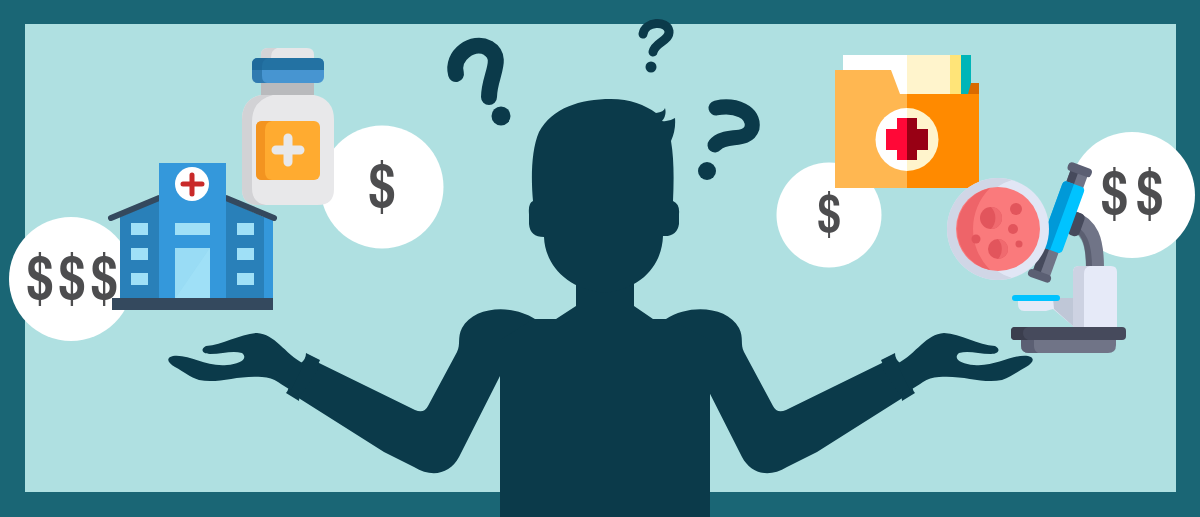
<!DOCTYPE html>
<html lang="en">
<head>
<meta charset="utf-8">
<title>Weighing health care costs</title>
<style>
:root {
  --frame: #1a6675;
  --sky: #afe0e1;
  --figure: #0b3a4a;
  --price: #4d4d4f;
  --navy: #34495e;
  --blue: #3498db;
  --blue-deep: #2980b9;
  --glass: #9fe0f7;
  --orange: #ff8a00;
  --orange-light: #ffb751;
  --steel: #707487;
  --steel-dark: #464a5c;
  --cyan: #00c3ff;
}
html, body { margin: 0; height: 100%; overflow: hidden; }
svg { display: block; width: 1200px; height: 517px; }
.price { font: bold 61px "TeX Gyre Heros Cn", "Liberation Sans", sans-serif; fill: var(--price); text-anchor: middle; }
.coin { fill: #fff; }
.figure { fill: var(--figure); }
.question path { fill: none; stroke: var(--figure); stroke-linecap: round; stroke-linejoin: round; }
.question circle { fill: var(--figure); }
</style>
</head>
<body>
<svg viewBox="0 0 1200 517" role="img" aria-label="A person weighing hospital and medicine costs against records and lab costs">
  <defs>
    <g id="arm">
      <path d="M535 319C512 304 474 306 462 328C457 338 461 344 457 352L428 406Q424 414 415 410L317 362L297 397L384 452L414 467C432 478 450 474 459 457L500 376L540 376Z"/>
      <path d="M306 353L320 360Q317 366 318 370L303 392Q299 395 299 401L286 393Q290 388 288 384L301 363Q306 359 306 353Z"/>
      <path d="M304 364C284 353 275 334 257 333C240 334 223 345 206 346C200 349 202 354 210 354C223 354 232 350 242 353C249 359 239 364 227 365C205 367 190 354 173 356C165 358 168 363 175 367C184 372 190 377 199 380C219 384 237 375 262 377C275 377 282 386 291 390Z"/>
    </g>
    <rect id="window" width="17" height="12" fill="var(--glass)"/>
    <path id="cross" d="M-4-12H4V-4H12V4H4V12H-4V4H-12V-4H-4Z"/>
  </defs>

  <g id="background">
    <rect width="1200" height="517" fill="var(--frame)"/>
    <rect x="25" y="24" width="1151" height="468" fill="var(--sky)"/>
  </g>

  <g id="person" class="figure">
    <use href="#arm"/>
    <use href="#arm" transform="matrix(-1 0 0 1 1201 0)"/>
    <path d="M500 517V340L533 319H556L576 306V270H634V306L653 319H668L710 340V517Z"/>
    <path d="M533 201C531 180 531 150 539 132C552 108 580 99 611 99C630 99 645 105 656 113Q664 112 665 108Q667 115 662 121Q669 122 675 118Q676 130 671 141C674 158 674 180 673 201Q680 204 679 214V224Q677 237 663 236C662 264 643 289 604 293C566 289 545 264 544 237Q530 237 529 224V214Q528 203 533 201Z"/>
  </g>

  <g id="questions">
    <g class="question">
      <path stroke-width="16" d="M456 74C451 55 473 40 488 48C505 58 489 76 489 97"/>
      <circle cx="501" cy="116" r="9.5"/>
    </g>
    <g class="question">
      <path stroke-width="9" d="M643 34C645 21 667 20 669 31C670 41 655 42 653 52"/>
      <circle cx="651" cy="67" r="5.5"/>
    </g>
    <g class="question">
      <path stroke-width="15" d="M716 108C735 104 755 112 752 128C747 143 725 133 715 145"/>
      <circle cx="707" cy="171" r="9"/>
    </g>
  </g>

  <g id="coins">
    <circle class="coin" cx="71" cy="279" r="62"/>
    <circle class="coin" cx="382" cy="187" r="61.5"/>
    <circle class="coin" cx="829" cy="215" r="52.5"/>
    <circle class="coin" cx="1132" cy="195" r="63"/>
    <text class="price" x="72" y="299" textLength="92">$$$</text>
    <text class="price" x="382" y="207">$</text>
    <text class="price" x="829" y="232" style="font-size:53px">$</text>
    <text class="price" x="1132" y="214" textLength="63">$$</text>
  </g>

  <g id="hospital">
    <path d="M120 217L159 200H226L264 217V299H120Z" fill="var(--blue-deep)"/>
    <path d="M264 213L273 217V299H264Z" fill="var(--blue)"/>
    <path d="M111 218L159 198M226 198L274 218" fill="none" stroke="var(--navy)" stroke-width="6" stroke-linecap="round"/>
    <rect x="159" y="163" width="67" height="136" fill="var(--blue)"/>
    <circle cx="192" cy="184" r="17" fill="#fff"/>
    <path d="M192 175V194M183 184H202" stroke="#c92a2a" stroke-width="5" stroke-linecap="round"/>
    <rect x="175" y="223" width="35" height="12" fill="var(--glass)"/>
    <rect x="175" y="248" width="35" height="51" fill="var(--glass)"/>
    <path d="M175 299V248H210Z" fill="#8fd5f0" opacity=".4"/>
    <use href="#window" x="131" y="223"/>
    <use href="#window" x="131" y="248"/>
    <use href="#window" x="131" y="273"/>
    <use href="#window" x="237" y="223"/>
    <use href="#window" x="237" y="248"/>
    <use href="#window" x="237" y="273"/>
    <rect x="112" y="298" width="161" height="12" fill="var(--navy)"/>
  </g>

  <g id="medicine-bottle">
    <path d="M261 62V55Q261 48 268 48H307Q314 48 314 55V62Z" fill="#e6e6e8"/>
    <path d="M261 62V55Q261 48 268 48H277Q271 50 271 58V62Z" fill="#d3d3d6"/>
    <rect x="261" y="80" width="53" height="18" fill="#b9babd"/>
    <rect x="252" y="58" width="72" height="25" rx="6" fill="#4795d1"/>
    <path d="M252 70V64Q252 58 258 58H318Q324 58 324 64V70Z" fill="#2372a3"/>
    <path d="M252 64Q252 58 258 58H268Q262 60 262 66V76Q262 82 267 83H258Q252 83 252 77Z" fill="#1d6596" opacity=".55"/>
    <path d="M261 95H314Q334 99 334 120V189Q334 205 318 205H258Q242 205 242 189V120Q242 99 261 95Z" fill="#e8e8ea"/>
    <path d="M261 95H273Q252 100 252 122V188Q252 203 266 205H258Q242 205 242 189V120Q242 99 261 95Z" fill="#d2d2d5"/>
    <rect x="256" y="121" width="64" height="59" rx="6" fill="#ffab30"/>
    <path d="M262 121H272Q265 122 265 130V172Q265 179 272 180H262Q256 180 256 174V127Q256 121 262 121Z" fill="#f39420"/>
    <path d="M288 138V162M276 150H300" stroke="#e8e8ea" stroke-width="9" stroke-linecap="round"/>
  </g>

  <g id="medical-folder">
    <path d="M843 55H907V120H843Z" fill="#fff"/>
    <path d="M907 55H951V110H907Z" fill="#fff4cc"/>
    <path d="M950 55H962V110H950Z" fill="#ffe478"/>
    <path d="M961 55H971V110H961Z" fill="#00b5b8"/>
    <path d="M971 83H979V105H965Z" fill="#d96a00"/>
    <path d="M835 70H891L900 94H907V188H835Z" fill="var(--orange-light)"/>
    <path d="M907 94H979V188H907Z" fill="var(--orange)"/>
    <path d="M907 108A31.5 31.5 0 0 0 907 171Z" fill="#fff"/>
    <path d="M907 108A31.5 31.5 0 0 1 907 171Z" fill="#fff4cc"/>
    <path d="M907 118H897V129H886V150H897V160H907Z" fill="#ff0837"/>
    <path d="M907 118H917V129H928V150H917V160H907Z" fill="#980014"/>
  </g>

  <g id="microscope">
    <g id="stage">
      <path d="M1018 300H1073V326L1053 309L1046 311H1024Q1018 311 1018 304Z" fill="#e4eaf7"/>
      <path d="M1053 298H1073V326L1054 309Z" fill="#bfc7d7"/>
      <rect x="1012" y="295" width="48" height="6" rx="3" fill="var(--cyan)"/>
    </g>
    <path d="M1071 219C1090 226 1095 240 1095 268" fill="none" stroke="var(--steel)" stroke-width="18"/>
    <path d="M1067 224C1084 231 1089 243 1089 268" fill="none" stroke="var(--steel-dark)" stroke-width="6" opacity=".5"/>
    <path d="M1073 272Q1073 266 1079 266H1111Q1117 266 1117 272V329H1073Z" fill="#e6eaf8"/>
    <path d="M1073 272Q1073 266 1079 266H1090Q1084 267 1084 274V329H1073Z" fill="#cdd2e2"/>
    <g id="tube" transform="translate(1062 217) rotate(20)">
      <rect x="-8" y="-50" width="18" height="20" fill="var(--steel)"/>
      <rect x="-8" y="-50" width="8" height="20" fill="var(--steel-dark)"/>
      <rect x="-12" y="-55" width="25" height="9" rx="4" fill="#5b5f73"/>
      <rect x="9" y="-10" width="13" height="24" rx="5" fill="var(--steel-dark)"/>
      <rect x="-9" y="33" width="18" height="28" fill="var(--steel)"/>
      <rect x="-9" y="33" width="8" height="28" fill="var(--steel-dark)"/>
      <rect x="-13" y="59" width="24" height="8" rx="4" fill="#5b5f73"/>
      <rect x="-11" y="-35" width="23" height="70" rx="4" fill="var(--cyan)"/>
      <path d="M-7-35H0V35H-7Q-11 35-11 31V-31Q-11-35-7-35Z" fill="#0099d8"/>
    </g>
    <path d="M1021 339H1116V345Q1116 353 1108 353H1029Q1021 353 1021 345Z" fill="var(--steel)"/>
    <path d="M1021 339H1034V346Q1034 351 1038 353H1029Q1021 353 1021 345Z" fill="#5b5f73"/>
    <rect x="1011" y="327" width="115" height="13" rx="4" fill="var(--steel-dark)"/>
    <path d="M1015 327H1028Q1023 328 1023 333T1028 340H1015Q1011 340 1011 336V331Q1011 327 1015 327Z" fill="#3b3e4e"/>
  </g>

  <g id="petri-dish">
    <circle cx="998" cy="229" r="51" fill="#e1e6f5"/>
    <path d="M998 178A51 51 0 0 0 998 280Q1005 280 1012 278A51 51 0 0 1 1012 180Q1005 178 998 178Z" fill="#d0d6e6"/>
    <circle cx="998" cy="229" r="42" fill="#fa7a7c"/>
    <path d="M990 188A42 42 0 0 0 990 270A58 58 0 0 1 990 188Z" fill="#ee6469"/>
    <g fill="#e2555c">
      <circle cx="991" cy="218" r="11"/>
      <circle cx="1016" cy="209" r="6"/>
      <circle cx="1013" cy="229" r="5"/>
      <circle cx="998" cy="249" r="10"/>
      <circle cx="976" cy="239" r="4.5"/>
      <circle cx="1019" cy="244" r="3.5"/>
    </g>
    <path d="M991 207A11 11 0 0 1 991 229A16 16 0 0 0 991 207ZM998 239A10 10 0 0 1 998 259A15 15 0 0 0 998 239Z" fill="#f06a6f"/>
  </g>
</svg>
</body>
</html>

::::::::

DIRECTIONS FOR THIS TASK. The response must match the data line for line, from its first line through the line with "0; height: 100%;", inclusive, and must leave out the pictures.

EXERCISE SOLUTION.
<!DOCTYPE html>
<html lang="en">
<head>
<meta charset="utf-8">
<title>Weighing health care costs</title>
<style>
:root {
  --frame: #1a6675;
  --sky: #afe0e1;
  --figure: #0b3a4a;
  --price: #4d4d4f;
  --navy: #34495e;
  --blue: #3498db;
  --blue-deep: #2980b9;
  --glass: #9fe0f7;
  --orange: #ff8a00;
  --orange-light: #ffb751;
  --steel: #707487;
  --steel-dark: #464a5c;
  --cyan: #00c3ff;
}
html, body { margin: 0; height: 100%; overflow: hidden; }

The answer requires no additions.